ASSIGNED TASK: Lines from the listing that hold the string "with" are what you should return.
(DATA begins)
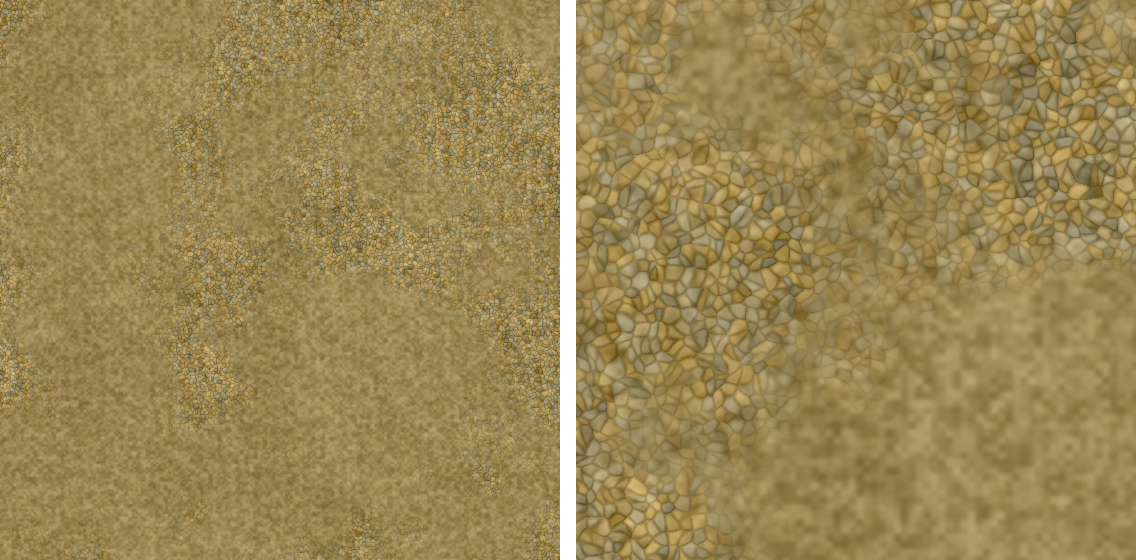
Left: the whole. Right: its middle third, enlarged.
A WebGL 1 fragment shader for this texture:

```glsl
precision highp float;
// Dry, sandy ochre ground: a soft fine grain everywhere, broken by cloudy
// patches of rough crumbs. Crumbs are warped Voronoi cells with dark crevices,
// a lit side and slight hue shifts; fractal noise decides where they show.

uniform vec2 u_resolution;

const vec3 OCHRE = vec3(0.604, 0.527, 0.328);
const vec3 WARM_TINT = vec3(0.045, 0.004, -0.065);  // towards amber, or grey if negative
const vec2 LIGHT_DIR = vec2(-0.6, 0.8);

const float PATCH_SCALE = 5.0;      // cells across the canvas
const float CRUMB_SCALE = 138.0;
const float COARSE_GRAIN = 125.0;
const float FINE_GRAIN = 225.0;

const float GRAIN_CONTRAST = 0.23;
const float CREVICE_CONTRAST = 0.15;
const float CRUMB_CONTRAST = 0.13;
const float RELIEF_CONTRAST = 0.06;
const float CLOUD_CONTRAST = 0.09;
const float EDGE_ROUGHNESS = 0.09;  // extra crumbs near the left and right sides

float hash(vec2 p) {
  return fract(sin(dot(p, vec2(127.1, 311.7))) * 43758.5453);
}

vec2 hash2(vec2 p) {
  return vec2(hash(p), hash(p + 57.3));
}

float valueNoise(vec2 p) {
  vec2 cell = floor(p);
  vec2 f = fract(p);
  f = f * f * (3.0 - 2.0 * f);
  float low = mix(hash(cell), hash(cell + vec2(1.0, 0.0)), f.x);
  float high = mix(hash(cell + vec2(0.0, 1.0)), hash(cell + 1.0), f.x);
  return mix(low, high, f.y);
}

// Fractal noise, normalised to 0..1.
float fbm(vec2 p) {
  float sum = 0.0;
  float total = 0.0;
  float amp = 1.0;
  for (int i = 0; i < 5; i++) {
    sum += amp * valueNoise(p);
    total += amp;
    amp *= 0.58;
    p = mat2(1.6, 1.2, -1.2, 1.6) * p + 13.7;
  }
  return sum / total;
}

// Nearest Voronoi crumb: x = gap to the next crumb, y = crumb id, zw = offset from its centre.
vec4 crumbs(vec2 p) {
  vec2 base = floor(p);
  float nearest = 8.0;
  float second = 8.0;
  float id = 0.0;
  vec2 offset = vec2(0.0);
  for (int y = -1; y <= 1; y++) {
    for (int x = -1; x <= 1; x++) {
      vec2 cell = base + vec2(float(x), float(y));
      vec2 d = p - cell - hash2(cell);
      float dist = length(d);
      if (dist < nearest) {
        second = nearest;
        nearest = dist;
        id = hash(cell + 91.7);
        offset = d;
      } else {
        second = min(second, dist);
      }
    }
  }
  return vec4(second - nearest, id, offset);
}

void main() {
  vec2 uv = gl_FragCoord.xy / u_resolution.y;
  float side = abs(2.0 * gl_FragCoord.x / u_resolution.x - 1.0);

  // Where the ground is rough, and broad light and dark clouds
  float patchField = fbm(uv * PATCH_SCALE + 3.1) + EDGE_ROUGHNESS * pow(side, 4.0);
  float rough = smoothstep(0.40, 0.70, patchField);
  float cloud = fbm(uv * PATCH_SCALE * 1.7 + 41.0) - 0.5;

  // Soft grain
  float grain = 0.5 * valueNoise(uv * COARSE_GRAIN)
              + 0.5 * valueNoise(uv * FINE_GRAIN + 17.0) - 0.5;

  // Crumbs, warped so that they look torn rather than polygonal
  vec2 crumbPos = uv * CRUMB_SCALE;
  crumbPos += 0.9 * vec2(valueNoise(crumbPos * 0.6), valueNoise(crumbPos * 0.6 + 29.0));
  vec4 crumb = crumbs(crumbPos);
  float relief = CREVICE_CONTRAST * (smoothstep(0.0, 0.45, crumb.x) - 0.58)
               + CRUMB_CONTRAST * (crumb.y - 0.5)
               + RELIEF_CONTRAST * dot(crumb.zw, LIGHT_DIR);

  // Tone and hue
  float tone = GRAIN_CONTRAST * grain + CLOUD_CONTRAST * cloud + rough * relief;
  float warmth = 2.0 * fract(crumb.y * 37.0) - 1.0;
  vec3 color = OCHRE + tone + WARM_TINT * warmth * rough;
  gl_FragColor = vec4(clamp(color, 0.0, 1.0), 1.0);
}
```
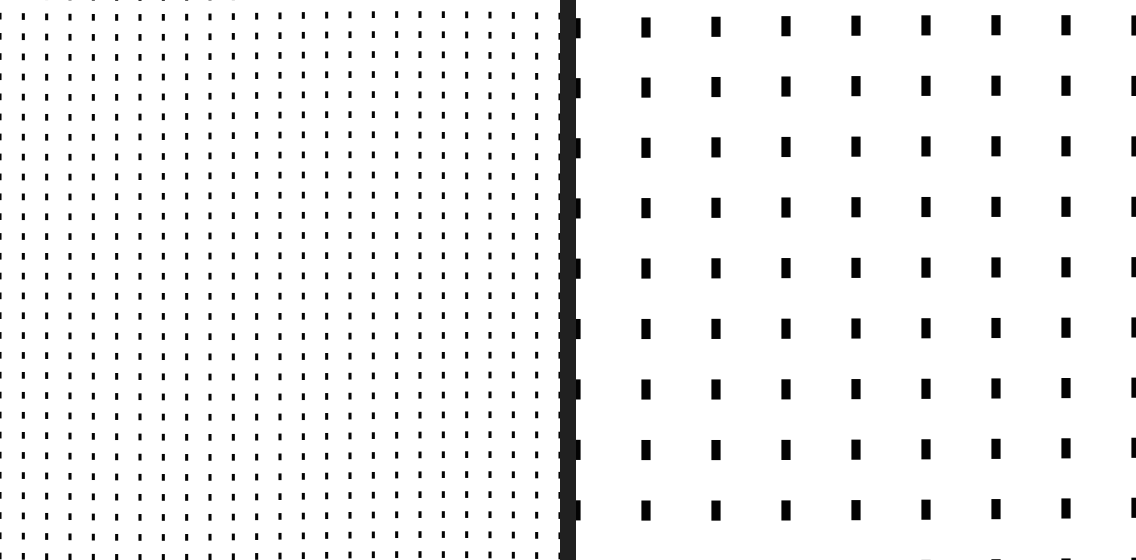
Left, the full canvas; right, a detail of the centre.
Reproduce this pattern procedurally as a WebGL 1 fragment shader.

```glsl
precision highp float;
// Small upright black dashes in 24 columns and 28 rows on white, with gently wavy rows.

uniform vec2 u_resolution;

const float TAU = 6.2831853;

// Downward shift of a dash: a slow wave that repeats once across and once down.
float rowWave(vec2 center) {
  vec2 a = TAU * center;
  float wave = 1.3 * sin(a.y) * cos(a.x) + (1.2 + 0.8 * cos(a.y)) * sin(a.x);
  return wave / 768.0;
}

// Share of the pixel covered by an axis-aligned box.
float boxCoverage(vec2 offset, vec2 halfSize, vec2 pixel) {
  vec2 cover = clamp((halfSize - abs(offset)) / pixel + 0.5, 0.0, 1.0);
  return cover.x * cover.y;
}

void main() {
  vec2 pixel = 1.0 / u_resolution;
  vec2 pos = gl_FragCoord.xy * pixel;
  pos.y = 1.0 - pos.y; // measure rows downward

  // Nearest dash; the first column straddles the left and right edges.
  vec2 count = vec2(24.0, 28.0);
  vec2 phase = vec2(0.0, 0.2);
  vec2 cell = floor(pos * count + phase + 0.5);
  vec2 center = (cell - phase) / count;
  center.y += rowWave(center);

  float dash = boxCoverage(pos - center, vec2(2.1, 4.6) / 768.0, pixel);
  gl_FragColor = vec4(mix(vec3(1.0), vec3(0.01), dash), 1.0);
}
```
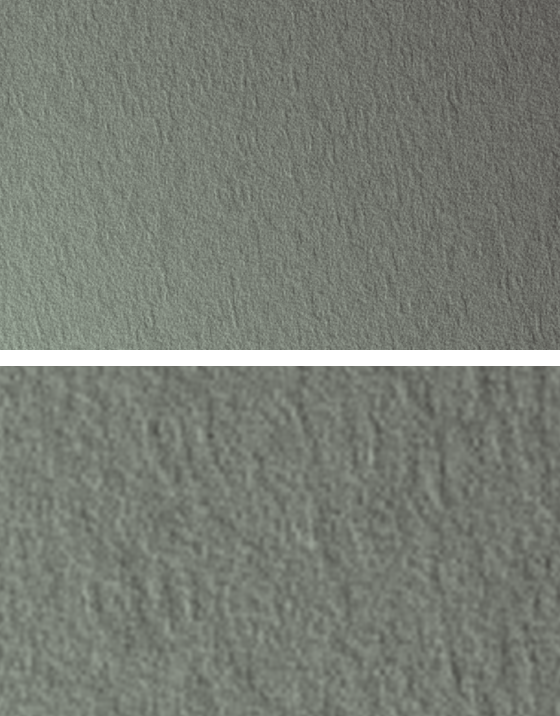
Top: the whole. Bottom: its middle third, enlarged.
This texture is drawn by a Shadertoy shader. Its source:

```glsl
const vec3 SHADOW_SIDE = vec3(0.386, 0.380, 0.364);
const vec3 LIGHT_SIDE  = vec3(0.542, 0.588, 0.534);
const vec3 RELIEF_TINT = vec3(0.97, 1.05, 0.98);
const vec2 CREASE_FREQ = vec2(76.0, 25.0);   // cells per canvas height
const vec2 GRAIN_FREQ  = vec2(190.0, 160.0);
const vec2 LIGHT_STEP  = vec2(0.0022, 0.0012);
const float SLANT         = 0.14;
const float CREASE_DEPTH  = 0.085;
const float GRAIN_DEPTH   = 0.135;
const float MOTTLE_DEPTH  = 0.015;
const float SPECKLE_DEPTH = 0.085;

// Integer hash of a lattice cell, 0 to 1
float hash(vec2 cell) {
    uvec2 n = uvec2(ivec2(cell)) * uvec2(1597u, 3571u);
    uint h = (n.x ^ (n.y << 8)) * 747796u + 28917u;
    h = (h ^ (h >> 15)) * 739391u;
    h = (h ^ (h >> 13)) * 277803u;
    h ^= h >> 16;
    return float(h & 65535u) / 65535.0;
}

float noise(vec2 p) {
    vec2 cell = floor(p);
    vec2 f = fract(p);
    f = f * f * (3.0 - 2.0 * f);
    float low  = mix(hash(cell), hash(cell + vec2(1, 0)), f.x);
    float high = mix(hash(cell + vec2(0, 1)), hash(cell + vec2(1, 1)), f.x);
    return mix(low, high, f.y);
}

// Short, slightly slanted grooves that fade in and out over the sheet
float creases(vec2 p) {
    vec2 bend = vec2(noise(p * 40.0), noise(p * 40.0 + 71.0)) - 0.5;
    vec2 q = vec2(p.x + SLANT * p.y, p.y) + bend * vec2(0.009, 0.016);
    float groove = smoothstep(0.62, 0.08, noise(q * CREASE_FREQ + 13.0));
    float patches = smoothstep(0.2, 0.7, noise(p * 17.0 + 40.0));
    return groove * mix(0.6, 1.0, patches);
}

float grain(vec2 p) {
    vec2 turned = vec2(p.x + 0.35 * p.y, p.y - 0.35 * p.x) + 3.0;
    return 0.6 * noise(p * GRAIN_FREQ) + 0.4 * noise(turned * GRAIN_FREQ * 0.6);
}

float surfaceHeight(vec2 p) {
    return GRAIN_DEPTH * grain(p) - CREASE_DEPTH * creases(p);
}

void mainImage(out vec4 fragColor, in vec2 fragCoord) {
    vec2 uv = fragCoord / iResolution.xy;
    vec2 p = fragCoord / iResolution.y;

    // Broad falloff from the lower left to the upper right
    float glow = 1.0 - 0.75 * uv.x - 0.35 * uv.y + 0.13 * uv.x * uv.y;
    glow -= 0.1 * smoothstep(0.06, 0.0, uv.x) * uv.y;
    vec3 color = mix(SHADOW_SIDE, LIGHT_SIDE, glow);

    // Embossed relief lit from the left, with darker groove floors
    float relief = surfaceHeight(p - LIGHT_STEP) - surfaceHeight(p + LIGHT_STEP);
    relief -= 0.22 * CREASE_DEPTH * (creases(p) - 0.25);

    // Soft mottling and fine bright speckle
    relief += MOTTLE_DEPTH * (noise(p * vec2(60.0, 42.0) + 9.0) - 0.5);
    relief += SPECKLE_DEPTH * (noise(p * 235.0 + 57.0) - 0.5);

    color += relief * RELIEF_TINT;
    fragColor = vec4(clamp(color, 0.0, 1.0), 1.0);
}
```
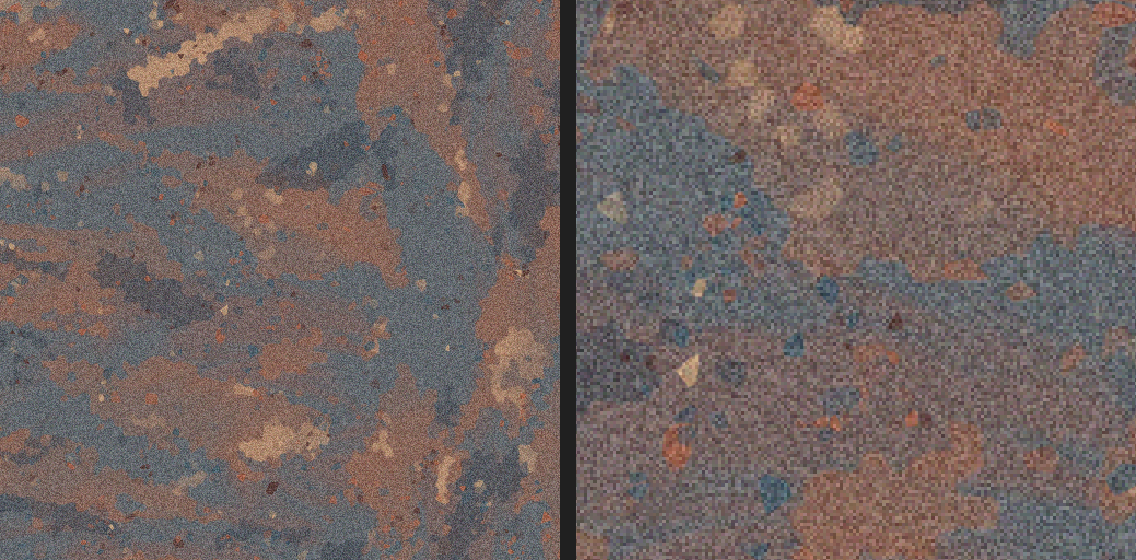
Left: the whole. Right: its middle third, enlarged.
Give the GLSL for this texture, as a Shadertoy shader.

```glsl
// Weathered slate and rust paint: broad slabs with scalloped edges, flat on the
// left and upright on the right, strewn with clustered chips under a fine grain.
// Warped sine fields, sampled at cellular seeds, decide each patch.

#define SLATE vec3(0.385, 0.405, 0.425)
#define UMBER vec3(0.460, 0.390, 0.380)
#define RUST  vec3(0.545, 0.400, 0.345)
#define TAN   vec3(0.700, 0.550, 0.440)
#define DEEP  vec3(0.285, 0.310, 0.345)
#define PATCH_CELLS 68.0    // seeds across the canvas
#define EDGE 0.003          // softness of cell borders
#define GRAIN_CELLS 512.0   // grains across the canvas
#define GRAIN_LIGHT 0.135   // brightness part of the grain
#define GRAIN_TINT 0.060    // colour part of the grain

vec3 hash3(vec2 p) {
    vec3 q = fract(p.xyx * vec3(0.1031, 0.1030, 0.0973));
    q += dot(q, q.yxz + 33.33);
    return fract((q.xxy + q.yzz) * q.zyx);
}

// Layered warped sines, spread about zero with a deviation near one
float field(vec2 p, float seed) {
    const mat2 turn = mat2(0.82, 0.57, -0.57, 0.82);
    float sum = 0.0, amp = 1.5;
    p += seed * vec2(17.3, 9.1);
    for (int i = 0; i < 5; i++) {
        p += 0.8 * sin(p.yx * 0.83 + seed * vec2(1.7, 2.9));
        sum += amp * sin(p.x) * sin(p.y);
        p = turn * p * 1.8 + 3.1;
        amp *= 0.65;
    }
    return sum;
}

// Flat slabs that give way to upright ones on the right
float slabs(vec2 p, float seed) {
    float upright = smoothstep(0.5, 0.66, p.x + 0.1 * sin(p.y * 9.0 + seed));
    return mix(field(p * vec2(7.0, 17.0), seed),
               field(p * vec2(18.0, 7.5), seed + 0.5), upright);
}

// Cellular lookup: the two closest seeds, the cell id and the border gap
float cells(vec2 p, float salt, out vec2 near, out vec2 next, out vec2 id) {
    vec2 base = floor(p);
    float d1 = 9.0, d2 = 9.0;
    near = next = p;
    id = base;
    for (int y = -1; y <= 1; y++)
    for (int x = -1; x <= 1; x++) {
        vec2 cell = base + vec2(x, y);
        vec2 seed = cell + hash3(cell + salt).xy;
        float d = distance(p, seed);
        if (d < d1) {
            d2 = d1; next = near;
            d1 = d; near = seed; id = cell;
        } else if (d < d2) {
            d2 = d; next = seed;
        }
    }
    return d2 - d1;
}

// Patch kind comes from the seed, so its outline follows the cells
vec3 patchColour(vec2 seed, float drift) {
    float warm = slabs(seed, 1.0);
    float pale = slabs(seed, 3.0) + 0.5 * warm;
    float dark = slabs(seed, 4.0) - 0.3 * warm;
    vec3 colour = mix(SLATE, UMBER, smoothstep(-0.4, 1.4, drift));
    colour = mix(colour, RUST, step(0.4, warm) * (0.75 + 0.2 * drift));
    colour = mix(colour, DEEP, step(1.35, dark) * 0.6);
    return mix(colour, TAN, step(1.6, pale) * (0.65 + 0.25 * drift));
}

vec3 chipColour(float pick) {
    if (pick < 0.26) return vec3(0.34, 0.21, 0.19);   // maroon
    if (pick < 0.56) return vec3(0.66, 0.38, 0.28);   // ember
    if (pick < 0.88) return vec3(0.27, 0.36, 0.41);   // teal
    return vec3(0.82, 0.66, 0.50);                    // cream
}

void mainImage(out vec4 fragColor, in vec2 fragCoord) {
    vec2 p = fragCoord / iResolution.y;
    vec2 near, next, id;

    // Broad patches, blended across the cell borders
    float drift = clamp(slabs(p * 0.85, 2.0), -1.0, 1.4);
    float gap = cells(p * PATCH_CELLS, 5.0, near, next, id);
    float inside = 0.5 + 0.5 * smoothstep(0.0, EDGE * PATCH_CELLS, gap);
    vec3 colour = mix(patchColour(next / PATCH_CELLS, drift),
                      patchColour(near / PATCH_CELLS, drift), inside);

    // Clustered chips at three sizes, denser toward the top and bottom
    float rim = smoothstep(0.25, 0.5, abs(p.y - 0.5));
    for (int i = 0; i < 3; i++) {
        float layer = float(i);
        float scale = 58.0 + 27.0 * layer;
        gap = cells(p * scale, 31.0 + 47.0 * layer, near, next, id);
        vec3 rnd = hash3(id + 113.0 + 71.0 * layer);
        vec2 spot = near / scale;
        float cluster = field(spot * 26.0, 6.0 + layer);
        float chance = 0.006 + 0.6 * smoothstep(1.1, 2.2, cluster + 0.4 * rim);
        // Neighbouring chips tend to share a kind
        float kind = fract(0.5 + 0.3 * field(spot * 12.0, 11.0) + 0.35 * rnd.y);
        float chip = step(rnd.x, chance) * smoothstep(0.0, EDGE * scale, gap);
        colour = mix(colour, chipColour(kind), chip * (0.15 + 0.7 * rnd.z * rnd.z));
    }

    // Fine grain, mostly brightness with a little colour
    vec2 grain = floor(p * GRAIN_CELLS);
    vec3 tint = hash3(grain + 7.0) - 0.5;
    vec3 light = hash3(grain.yx + 691.0);
    colour += GRAIN_LIGHT * (light.x + light.y - 1.0) + GRAIN_TINT * tint;

    fragColor = vec4(clamp(colour, 0.0, 1.0), 1.0);
}
```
(DATA ends)
ANSWER SPACE:
// patches of rough crumbs. Crumbs are warped Voronoi cells with dark crevices,
// Small upright black dashes in 24 columns and 28 rows on white, with gently wavy rows.
    // Embossed relief lit from the left, with darker groove floors
// Weathered slate and rust paint: broad slabs with scalloped edges, flat on the
// left and upright on the right, strewn with clustered chips under a fine grain.
// Layered warped sines, spread about zero with a deviation near one
    // Fine grain, mostly brightness with a little colour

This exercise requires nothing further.